*** Opening of SOURCE MATERIAL ***

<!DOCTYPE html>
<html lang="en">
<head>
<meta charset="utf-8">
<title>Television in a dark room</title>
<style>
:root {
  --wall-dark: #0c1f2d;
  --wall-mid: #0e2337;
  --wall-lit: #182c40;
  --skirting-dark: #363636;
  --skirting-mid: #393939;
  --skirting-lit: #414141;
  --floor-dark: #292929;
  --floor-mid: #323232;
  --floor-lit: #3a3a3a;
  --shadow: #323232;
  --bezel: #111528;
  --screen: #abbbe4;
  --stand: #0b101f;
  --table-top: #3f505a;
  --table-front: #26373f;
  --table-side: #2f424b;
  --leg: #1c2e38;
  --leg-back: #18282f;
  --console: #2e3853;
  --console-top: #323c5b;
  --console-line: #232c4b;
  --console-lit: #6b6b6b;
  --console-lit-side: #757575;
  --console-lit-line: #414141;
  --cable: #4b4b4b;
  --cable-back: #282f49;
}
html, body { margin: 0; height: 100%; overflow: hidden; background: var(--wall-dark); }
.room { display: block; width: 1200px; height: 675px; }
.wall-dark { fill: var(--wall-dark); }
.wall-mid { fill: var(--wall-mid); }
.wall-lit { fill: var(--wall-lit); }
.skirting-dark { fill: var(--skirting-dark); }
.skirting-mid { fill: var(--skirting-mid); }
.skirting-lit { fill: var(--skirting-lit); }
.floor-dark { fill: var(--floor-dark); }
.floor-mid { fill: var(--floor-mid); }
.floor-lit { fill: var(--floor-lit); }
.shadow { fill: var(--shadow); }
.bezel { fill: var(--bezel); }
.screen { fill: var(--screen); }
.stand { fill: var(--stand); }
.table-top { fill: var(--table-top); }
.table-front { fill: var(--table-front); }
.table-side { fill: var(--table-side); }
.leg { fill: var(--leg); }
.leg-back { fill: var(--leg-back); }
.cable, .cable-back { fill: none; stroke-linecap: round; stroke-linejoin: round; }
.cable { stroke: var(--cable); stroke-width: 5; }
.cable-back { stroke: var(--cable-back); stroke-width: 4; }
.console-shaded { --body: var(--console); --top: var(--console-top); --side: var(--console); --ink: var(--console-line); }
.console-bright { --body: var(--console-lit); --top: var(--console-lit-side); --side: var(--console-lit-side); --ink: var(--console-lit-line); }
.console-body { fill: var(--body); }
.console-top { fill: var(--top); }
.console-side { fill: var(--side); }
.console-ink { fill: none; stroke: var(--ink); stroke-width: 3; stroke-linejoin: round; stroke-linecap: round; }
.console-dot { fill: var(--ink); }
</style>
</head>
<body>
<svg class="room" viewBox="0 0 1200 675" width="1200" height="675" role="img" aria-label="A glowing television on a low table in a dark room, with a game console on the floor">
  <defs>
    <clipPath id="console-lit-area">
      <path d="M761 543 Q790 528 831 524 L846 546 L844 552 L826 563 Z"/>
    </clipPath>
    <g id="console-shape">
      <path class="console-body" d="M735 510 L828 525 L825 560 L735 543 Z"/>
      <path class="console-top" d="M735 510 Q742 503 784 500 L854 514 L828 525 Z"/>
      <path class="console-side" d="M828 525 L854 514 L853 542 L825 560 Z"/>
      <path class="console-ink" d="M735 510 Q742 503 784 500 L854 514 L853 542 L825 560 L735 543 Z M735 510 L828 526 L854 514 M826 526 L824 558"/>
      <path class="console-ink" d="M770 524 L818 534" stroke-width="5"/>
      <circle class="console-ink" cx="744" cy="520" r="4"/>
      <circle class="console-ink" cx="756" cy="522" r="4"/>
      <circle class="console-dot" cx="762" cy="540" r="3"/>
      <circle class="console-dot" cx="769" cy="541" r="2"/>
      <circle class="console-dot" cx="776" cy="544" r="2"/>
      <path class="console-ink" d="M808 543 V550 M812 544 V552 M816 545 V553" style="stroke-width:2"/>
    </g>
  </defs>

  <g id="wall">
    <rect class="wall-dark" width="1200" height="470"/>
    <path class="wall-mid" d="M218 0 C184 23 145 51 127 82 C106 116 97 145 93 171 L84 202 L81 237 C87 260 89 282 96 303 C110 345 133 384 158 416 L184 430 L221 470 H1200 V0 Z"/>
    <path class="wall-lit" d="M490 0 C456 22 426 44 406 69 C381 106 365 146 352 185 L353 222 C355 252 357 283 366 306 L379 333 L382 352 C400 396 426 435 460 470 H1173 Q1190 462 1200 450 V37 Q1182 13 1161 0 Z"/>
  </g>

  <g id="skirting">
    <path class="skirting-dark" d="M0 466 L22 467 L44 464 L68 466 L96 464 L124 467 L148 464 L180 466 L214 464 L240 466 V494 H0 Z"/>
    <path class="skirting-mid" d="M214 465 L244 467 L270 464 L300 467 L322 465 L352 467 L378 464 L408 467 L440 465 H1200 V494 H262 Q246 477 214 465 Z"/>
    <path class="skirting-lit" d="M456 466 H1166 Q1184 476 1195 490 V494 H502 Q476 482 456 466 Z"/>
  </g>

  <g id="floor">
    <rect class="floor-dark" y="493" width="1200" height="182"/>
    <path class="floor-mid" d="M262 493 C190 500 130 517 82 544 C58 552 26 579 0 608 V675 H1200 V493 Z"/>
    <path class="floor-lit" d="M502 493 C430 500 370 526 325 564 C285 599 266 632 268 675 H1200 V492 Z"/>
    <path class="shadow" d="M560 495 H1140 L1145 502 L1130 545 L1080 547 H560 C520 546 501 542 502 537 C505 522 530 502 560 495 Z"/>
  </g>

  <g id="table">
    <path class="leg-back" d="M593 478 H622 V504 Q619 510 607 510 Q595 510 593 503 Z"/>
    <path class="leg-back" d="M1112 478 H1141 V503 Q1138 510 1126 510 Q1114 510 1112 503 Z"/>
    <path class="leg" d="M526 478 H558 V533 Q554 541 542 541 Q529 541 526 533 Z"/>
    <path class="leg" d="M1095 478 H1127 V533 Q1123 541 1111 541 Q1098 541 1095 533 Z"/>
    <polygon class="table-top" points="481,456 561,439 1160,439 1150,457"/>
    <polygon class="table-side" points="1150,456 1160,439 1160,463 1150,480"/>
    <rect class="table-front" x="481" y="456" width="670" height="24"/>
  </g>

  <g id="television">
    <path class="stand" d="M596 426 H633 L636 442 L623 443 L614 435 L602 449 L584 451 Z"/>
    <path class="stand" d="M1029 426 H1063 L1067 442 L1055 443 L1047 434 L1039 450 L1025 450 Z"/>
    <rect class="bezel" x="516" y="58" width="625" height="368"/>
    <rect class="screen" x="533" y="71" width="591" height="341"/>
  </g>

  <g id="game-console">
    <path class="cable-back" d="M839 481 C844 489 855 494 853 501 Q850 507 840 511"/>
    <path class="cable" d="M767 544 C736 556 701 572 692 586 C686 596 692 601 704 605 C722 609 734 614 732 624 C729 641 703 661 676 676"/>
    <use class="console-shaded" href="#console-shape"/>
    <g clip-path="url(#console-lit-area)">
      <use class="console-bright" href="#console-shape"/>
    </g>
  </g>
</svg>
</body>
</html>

*** Close of SOURCE MATERIAL ***

Pull each line containing the word "shaded" out of the data above.

.console-shaded { --body: var(--console); --top: var(--console-top); --side: var(--console); --ink: var(--console-line); }
    <use class="console-shaded" href="#console-shape"/>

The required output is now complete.